▶ **AIM OF THE EXERCISE**:
Out of all the lines below, count those with the word "function". Give the number only.

***

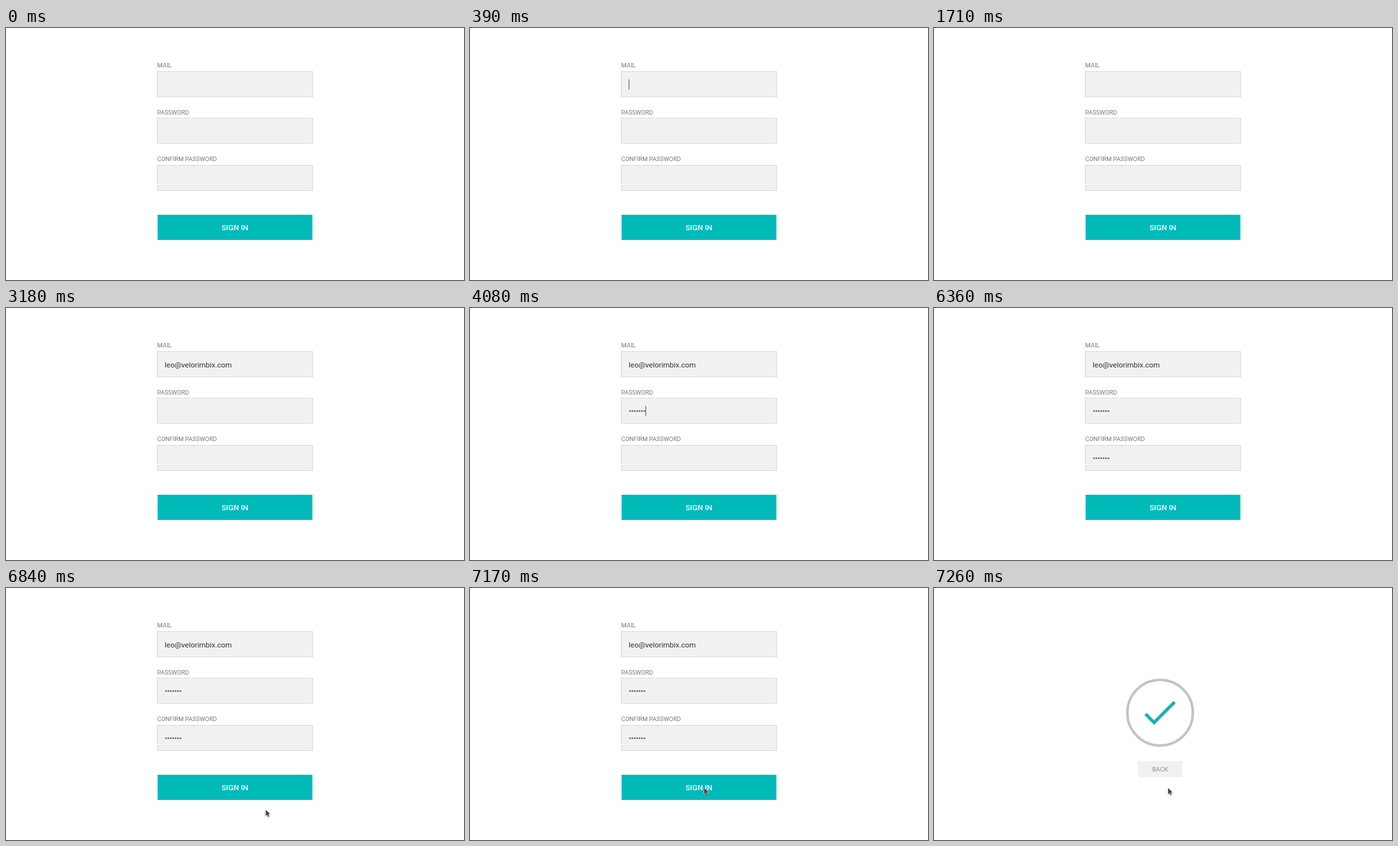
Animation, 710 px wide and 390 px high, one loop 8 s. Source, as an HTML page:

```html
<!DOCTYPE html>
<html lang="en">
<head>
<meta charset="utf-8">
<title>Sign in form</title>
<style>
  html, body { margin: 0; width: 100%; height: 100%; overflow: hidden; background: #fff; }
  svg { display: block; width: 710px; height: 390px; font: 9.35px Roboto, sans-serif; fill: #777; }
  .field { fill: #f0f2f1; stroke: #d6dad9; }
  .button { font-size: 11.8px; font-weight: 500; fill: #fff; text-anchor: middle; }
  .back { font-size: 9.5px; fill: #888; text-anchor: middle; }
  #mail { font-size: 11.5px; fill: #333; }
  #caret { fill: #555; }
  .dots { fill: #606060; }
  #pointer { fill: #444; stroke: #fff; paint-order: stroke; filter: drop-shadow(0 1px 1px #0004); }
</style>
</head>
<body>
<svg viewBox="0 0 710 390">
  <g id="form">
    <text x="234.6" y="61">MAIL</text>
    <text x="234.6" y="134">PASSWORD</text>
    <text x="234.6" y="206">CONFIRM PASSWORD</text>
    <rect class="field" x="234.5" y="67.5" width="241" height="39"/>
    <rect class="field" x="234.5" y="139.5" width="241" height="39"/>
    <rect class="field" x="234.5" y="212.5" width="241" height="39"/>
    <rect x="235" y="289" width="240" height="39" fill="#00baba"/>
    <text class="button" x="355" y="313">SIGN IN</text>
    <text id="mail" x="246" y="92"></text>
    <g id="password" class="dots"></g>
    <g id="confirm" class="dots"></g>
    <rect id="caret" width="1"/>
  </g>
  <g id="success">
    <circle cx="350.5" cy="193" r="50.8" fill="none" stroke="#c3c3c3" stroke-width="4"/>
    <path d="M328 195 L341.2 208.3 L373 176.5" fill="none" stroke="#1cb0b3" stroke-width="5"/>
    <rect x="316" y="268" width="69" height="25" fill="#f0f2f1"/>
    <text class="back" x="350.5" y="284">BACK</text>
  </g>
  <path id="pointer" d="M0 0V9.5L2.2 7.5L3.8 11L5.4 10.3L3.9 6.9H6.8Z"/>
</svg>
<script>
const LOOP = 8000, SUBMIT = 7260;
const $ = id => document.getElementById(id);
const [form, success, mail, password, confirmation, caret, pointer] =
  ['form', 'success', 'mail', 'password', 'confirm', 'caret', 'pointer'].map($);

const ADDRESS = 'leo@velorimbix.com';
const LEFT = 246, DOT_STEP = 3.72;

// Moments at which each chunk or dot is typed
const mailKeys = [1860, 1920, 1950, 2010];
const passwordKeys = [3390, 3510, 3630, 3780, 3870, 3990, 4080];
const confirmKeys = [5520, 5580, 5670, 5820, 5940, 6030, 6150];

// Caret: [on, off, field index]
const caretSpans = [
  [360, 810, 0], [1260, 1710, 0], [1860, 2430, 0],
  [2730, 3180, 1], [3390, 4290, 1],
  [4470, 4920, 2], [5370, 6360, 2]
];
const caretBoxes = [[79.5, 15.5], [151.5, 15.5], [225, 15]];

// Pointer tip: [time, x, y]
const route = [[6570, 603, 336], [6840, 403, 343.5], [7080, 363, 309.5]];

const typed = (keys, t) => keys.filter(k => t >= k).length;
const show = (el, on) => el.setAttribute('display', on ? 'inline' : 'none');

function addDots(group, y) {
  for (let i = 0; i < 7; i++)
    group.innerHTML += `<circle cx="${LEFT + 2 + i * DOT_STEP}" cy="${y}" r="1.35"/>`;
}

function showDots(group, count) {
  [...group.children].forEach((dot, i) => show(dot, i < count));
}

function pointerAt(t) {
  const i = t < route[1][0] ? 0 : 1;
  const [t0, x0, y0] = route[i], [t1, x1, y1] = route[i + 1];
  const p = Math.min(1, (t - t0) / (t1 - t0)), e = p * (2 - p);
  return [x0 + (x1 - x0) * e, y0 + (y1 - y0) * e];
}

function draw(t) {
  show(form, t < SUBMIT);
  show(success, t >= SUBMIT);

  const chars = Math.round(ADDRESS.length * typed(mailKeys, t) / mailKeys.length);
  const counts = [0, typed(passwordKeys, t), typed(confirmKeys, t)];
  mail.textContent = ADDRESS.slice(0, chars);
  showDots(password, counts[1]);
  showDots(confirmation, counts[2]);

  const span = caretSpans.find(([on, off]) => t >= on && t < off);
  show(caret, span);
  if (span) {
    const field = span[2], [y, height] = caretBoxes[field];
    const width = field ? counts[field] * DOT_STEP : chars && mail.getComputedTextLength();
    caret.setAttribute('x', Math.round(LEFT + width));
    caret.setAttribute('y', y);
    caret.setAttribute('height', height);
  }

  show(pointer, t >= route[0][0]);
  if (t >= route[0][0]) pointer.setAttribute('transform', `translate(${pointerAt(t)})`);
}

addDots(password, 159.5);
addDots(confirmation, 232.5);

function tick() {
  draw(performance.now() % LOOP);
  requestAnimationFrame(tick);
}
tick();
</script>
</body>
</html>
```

***

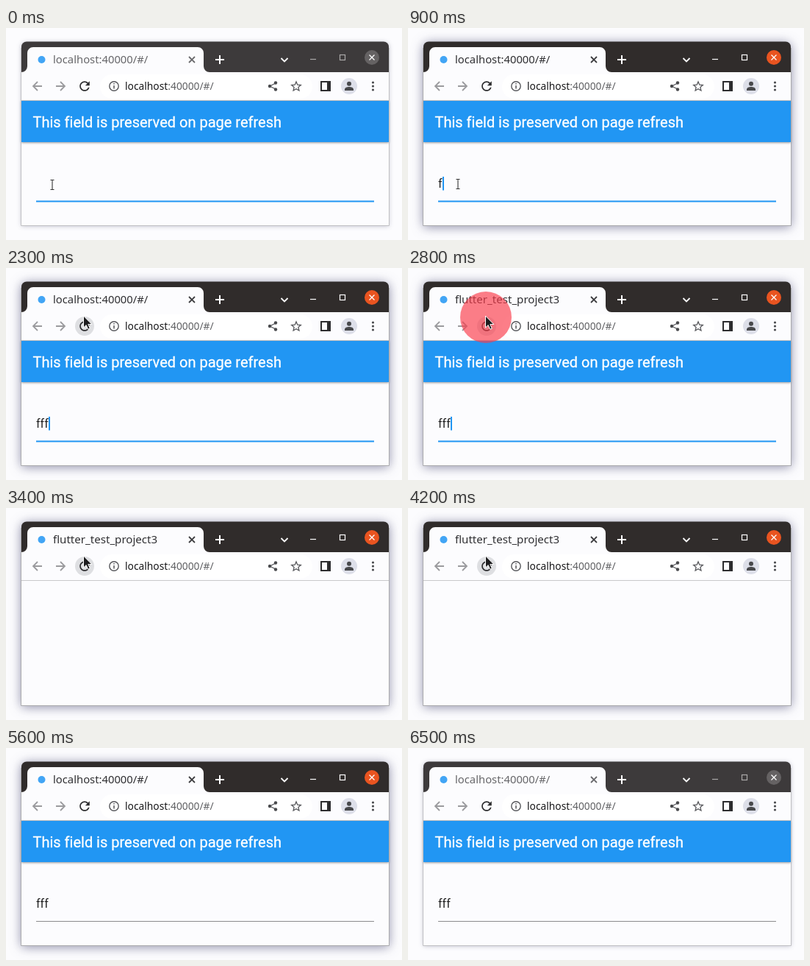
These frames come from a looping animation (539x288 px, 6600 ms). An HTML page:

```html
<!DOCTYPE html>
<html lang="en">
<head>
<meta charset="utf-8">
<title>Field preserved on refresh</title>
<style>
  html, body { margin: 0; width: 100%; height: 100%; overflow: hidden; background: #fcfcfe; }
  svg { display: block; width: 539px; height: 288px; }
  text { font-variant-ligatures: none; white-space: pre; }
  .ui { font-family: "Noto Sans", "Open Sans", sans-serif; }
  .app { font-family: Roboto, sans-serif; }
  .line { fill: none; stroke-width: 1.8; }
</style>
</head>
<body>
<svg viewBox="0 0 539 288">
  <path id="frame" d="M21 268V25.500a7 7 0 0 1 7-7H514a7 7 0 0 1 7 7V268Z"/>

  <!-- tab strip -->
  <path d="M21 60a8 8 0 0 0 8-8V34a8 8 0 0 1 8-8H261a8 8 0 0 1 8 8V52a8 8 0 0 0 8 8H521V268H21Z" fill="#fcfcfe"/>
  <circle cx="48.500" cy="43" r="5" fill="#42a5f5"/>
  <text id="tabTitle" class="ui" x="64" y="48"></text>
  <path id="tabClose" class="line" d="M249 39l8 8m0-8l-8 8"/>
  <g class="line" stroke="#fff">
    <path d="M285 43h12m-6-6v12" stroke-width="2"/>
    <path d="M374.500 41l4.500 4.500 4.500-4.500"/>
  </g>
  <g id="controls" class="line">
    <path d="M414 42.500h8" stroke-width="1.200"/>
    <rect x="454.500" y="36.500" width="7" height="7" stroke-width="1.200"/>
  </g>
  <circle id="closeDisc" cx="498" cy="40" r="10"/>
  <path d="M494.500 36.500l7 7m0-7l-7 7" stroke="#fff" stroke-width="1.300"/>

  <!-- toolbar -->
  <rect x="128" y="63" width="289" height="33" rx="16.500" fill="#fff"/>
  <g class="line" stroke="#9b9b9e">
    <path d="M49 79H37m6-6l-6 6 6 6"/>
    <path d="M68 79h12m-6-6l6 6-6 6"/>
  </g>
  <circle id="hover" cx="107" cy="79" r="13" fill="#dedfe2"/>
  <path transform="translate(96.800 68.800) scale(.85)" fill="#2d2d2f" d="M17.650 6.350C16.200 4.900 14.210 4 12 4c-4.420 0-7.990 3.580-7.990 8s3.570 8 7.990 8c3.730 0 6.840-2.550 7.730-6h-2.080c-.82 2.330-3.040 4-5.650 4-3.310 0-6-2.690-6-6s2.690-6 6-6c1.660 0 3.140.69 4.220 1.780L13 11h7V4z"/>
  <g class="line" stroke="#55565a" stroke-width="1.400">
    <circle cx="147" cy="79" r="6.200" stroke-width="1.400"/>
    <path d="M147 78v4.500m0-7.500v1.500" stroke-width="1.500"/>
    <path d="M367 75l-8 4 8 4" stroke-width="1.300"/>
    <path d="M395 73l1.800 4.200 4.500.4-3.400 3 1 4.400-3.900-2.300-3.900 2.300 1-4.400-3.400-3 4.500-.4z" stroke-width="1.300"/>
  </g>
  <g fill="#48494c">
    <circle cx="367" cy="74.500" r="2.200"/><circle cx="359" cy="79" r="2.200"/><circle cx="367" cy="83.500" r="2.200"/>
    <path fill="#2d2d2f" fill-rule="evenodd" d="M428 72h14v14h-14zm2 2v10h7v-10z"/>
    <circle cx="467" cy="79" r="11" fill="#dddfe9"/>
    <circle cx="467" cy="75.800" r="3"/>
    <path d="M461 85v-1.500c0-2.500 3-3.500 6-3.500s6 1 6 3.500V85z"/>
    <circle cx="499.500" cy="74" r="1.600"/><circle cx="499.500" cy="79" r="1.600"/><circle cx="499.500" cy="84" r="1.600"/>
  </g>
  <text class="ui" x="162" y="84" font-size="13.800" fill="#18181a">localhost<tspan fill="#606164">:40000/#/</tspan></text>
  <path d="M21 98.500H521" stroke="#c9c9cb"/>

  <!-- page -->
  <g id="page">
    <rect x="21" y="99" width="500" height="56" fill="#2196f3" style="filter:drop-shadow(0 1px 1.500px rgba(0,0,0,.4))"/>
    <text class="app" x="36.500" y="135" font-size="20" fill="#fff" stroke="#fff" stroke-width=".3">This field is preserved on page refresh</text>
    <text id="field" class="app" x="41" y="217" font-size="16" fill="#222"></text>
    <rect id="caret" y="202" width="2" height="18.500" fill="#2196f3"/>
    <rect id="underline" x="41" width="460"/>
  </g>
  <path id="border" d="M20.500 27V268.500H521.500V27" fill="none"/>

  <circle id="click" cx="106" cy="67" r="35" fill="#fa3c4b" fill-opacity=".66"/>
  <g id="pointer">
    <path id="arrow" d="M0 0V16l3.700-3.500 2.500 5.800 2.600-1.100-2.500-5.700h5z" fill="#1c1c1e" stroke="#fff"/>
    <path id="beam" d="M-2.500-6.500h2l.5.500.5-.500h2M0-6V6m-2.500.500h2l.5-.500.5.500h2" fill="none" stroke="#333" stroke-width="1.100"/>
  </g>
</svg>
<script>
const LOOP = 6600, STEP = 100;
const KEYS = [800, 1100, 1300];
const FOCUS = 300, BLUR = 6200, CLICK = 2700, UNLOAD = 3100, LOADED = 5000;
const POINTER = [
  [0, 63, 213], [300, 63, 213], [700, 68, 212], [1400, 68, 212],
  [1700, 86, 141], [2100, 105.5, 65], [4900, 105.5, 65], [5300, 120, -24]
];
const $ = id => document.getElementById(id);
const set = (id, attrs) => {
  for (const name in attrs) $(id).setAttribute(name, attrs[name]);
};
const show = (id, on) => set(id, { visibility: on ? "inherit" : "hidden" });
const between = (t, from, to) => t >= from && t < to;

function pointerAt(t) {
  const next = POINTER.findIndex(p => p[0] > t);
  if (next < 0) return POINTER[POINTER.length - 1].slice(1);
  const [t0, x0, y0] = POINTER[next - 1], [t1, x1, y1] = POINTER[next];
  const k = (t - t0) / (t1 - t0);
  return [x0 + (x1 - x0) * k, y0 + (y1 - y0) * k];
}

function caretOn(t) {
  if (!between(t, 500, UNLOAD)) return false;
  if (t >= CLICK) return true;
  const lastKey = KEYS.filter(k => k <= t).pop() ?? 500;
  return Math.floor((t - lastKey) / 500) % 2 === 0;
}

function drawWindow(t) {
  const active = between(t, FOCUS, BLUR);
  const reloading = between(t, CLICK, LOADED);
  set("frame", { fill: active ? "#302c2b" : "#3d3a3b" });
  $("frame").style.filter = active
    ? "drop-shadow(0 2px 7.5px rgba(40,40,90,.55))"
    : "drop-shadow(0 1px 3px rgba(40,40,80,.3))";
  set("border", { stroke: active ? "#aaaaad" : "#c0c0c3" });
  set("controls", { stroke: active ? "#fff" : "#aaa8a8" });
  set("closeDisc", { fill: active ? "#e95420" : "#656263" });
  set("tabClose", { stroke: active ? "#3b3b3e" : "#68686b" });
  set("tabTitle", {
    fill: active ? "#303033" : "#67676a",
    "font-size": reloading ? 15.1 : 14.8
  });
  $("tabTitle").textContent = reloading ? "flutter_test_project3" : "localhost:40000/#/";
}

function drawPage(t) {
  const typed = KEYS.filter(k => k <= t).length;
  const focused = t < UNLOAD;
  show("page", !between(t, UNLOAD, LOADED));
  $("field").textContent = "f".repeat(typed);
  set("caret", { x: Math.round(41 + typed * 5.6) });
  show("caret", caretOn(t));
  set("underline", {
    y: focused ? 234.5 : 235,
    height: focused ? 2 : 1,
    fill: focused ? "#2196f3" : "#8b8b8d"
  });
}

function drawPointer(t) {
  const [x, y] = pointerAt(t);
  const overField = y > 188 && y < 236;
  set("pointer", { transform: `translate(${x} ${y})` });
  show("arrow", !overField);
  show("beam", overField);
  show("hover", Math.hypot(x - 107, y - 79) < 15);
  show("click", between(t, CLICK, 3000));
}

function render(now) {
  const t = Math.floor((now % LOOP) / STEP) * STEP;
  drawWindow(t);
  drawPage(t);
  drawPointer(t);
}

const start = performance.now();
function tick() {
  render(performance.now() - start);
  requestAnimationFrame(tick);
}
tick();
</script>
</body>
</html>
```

***

▶ **EXPECTED ANSWER**:
12